=== Begin Enclosure ===

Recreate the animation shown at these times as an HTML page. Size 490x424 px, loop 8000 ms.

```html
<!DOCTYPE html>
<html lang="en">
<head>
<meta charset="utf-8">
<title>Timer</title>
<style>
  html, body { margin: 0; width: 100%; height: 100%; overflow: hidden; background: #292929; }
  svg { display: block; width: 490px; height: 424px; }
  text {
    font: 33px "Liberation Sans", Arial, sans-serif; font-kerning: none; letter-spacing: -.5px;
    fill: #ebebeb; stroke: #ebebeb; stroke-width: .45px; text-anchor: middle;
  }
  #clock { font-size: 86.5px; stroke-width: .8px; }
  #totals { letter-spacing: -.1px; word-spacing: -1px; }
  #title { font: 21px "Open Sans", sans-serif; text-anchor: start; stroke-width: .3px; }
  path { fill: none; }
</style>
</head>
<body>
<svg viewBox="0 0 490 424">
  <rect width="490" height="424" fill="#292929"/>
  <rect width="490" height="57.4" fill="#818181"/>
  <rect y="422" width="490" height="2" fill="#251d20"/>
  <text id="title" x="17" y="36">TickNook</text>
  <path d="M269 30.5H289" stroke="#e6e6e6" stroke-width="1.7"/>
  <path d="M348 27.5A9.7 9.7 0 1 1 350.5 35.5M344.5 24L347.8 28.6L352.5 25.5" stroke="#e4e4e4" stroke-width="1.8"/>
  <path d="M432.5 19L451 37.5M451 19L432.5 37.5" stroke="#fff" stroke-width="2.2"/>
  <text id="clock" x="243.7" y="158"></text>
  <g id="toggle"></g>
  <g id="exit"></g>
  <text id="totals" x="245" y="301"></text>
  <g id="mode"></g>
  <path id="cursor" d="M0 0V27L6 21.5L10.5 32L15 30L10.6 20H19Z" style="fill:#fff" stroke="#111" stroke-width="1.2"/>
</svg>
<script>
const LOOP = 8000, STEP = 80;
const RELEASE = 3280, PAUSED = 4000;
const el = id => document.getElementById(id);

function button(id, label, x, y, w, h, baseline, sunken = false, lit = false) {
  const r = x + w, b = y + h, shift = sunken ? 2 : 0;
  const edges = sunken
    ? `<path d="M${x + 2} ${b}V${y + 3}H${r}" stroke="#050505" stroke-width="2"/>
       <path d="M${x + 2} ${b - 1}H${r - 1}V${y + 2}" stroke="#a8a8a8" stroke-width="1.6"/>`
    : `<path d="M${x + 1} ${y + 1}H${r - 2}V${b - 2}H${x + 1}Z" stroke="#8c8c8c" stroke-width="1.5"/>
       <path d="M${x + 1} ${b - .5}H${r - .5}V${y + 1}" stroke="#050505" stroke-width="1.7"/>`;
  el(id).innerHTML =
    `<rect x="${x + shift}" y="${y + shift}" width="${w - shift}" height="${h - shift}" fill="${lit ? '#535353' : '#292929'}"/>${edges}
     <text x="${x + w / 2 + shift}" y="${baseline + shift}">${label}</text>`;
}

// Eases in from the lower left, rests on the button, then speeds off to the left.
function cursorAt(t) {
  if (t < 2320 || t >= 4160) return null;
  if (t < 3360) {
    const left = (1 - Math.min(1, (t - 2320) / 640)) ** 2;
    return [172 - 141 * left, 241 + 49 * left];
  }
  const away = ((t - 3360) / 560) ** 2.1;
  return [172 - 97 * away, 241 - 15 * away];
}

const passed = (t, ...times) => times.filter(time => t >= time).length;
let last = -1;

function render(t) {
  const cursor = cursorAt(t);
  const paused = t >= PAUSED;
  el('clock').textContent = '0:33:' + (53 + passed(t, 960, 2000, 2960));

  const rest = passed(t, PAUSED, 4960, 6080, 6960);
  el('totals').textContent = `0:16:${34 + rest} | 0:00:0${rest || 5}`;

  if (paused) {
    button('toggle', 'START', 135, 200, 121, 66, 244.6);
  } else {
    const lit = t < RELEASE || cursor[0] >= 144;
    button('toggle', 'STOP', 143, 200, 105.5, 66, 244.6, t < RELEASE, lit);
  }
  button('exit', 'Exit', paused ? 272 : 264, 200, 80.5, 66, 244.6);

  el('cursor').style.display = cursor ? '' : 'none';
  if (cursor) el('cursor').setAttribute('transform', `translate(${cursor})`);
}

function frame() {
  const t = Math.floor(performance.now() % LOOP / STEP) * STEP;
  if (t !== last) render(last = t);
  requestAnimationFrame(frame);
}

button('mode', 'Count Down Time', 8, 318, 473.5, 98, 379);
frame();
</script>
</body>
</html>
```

=== End Enclosure ===

Word for word and line for line, give the material again.

Recreate the animation shown at these times as an HTML page. Size 490x424 px, loop 8000 ms.

```html
<!DOCTYPE html>
<html lang="en">
<head>
<meta charset="utf-8">
<title>Timer</title>
<style>
  html, body { margin: 0; width: 100%; height: 100%; overflow: hidden; background: #292929; }
  svg { display: block; width: 490px; height: 424px; }
  text {
    font: 33px "Liberation Sans", Arial, sans-serif; font-kerning: none; letter-spacing: -.5px;
    fill: #ebebeb; stroke: #ebebeb; stroke-width: .45px; text-anchor: middle;
  }
  #clock { font-size: 86.5px; stroke-width: .8px; }
  #totals { letter-spacing: -.1px; word-spacing: -1px; }
  #title { font: 21px "Open Sans", sans-serif; text-anchor: start; stroke-width: .3px; }
  path { fill: none; }
</style>
</head>
<body>
<svg viewBox="0 0 490 424">
  <rect width="490" height="424" fill="#292929"/>
  <rect width="490" height="57.4" fill="#818181"/>
  <rect y="422" width="490" height="2" fill="#251d20"/>
  <text id="title" x="17" y="36">TickNook</text>
  <path d="M269 30.5H289" stroke="#e6e6e6" stroke-width="1.7"/>
  <path d="M348 27.5A9.7 9.7 0 1 1 350.5 35.5M344.5 24L347.8 28.6L352.5 25.5" stroke="#e4e4e4" stroke-width="1.8"/>
  <path d="M432.5 19L451 37.5M451 19L432.5 37.5" stroke="#fff" stroke-width="2.2"/>
  <text id="clock" x="243.7" y="158"></text>
  <g id="toggle"></g>
  <g id="exit"></g>
  <text id="totals" x="245" y="301"></text>
  <g id="mode"></g>
  <path id="cursor" d="M0 0V27L6 21.5L10.5 32L15 30L10.6 20H19Z" style="fill:#fff" stroke="#111" stroke-width="1.2"/>
</svg>
<script>
const LOOP = 8000, STEP = 80;
const RELEASE = 3280, PAUSED = 4000;
const el = id => document.getElementById(id);

function button(id, label, x, y, w, h, baseline, sunken = false, lit = false) {
  const r = x + w, b = y + h, shift = sunken ? 2 : 0;
  const edges = sunken
    ? `<path d="M${x + 2} ${b}V${y + 3}H${r}" stroke="#050505" stroke-width="2"/>
       <path d="M${x + 2} ${b - 1}H${r - 1}V${y + 2}" stroke="#a8a8a8" stroke-width="1.6"/>`
    : `<path d="M${x + 1} ${y + 1}H${r - 2}V${b - 2}H${x + 1}Z" stroke="#8c8c8c" stroke-width="1.5"/>
       <path d="M${x + 1} ${b - .5}H${r - .5}V${y + 1}" stroke="#050505" stroke-width="1.7"/>`;
  el(id).innerHTML =
    `<rect x="${x + shift}" y="${y + shift}" width="${w - shift}" height="${h - shift}" fill="${lit ? '#535353' : '#292929'}"/>${edges}
     <text x="${x + w / 2 + shift}" y="${baseline + shift}">${label}</text>`;
}

// Eases in from the lower left, rests on the button, then speeds off to the left.
function cursorAt(t) {
  if (t < 2320 || t >= 4160) return null;
  if (t < 3360) {
    const left = (1 - Math.min(1, (t - 2320) / 640)) ** 2;
    return [172 - 141 * left, 241 + 49 * left];
  }
  const away = ((t - 3360) / 560) ** 2.1;
  return [172 - 97 * away, 241 - 15 * away];
}

const passed = (t, ...times) => times.filter(time => t >= time).length;
let last = -1;

function render(t) {
  const cursor = cursorAt(t);
  const paused = t >= PAUSED;
  el('clock').textContent = '0:33:' + (53 + passed(t, 960, 2000, 2960));

  const rest = passed(t, PAUSED, 4960, 6080, 6960);
  el('totals').textContent = `0:16:${34 + rest} | 0:00:0${rest || 5}`;

  if (paused) {
    button('toggle', 'START', 135, 200, 121, 66, 244.6);
  } else {
    const lit = t < RELEASE || cursor[0] >= 144;
    button('toggle', 'STOP', 143, 200, 105.5, 66, 244.6, t < RELEASE, lit);
  }
  button('exit', 'Exit', paused ? 272 : 264, 200, 80.5, 66, 244.6);

  el('cursor').style.display = cursor ? '' : 'none';
  if (cursor) el('cursor').setAttribute('transform', `translate(${cursor})`);
}

function frame() {
  const t = Math.floor(performance.now() % LOOP / STEP) * STEP;
  if (t !== last) render(last = t);
  requestAnimationFrame(frame);
}

button('mode', 'Count Down Time', 8, 318, 473.5, 98, 379);
frame();
</script>
</body>
</html>
```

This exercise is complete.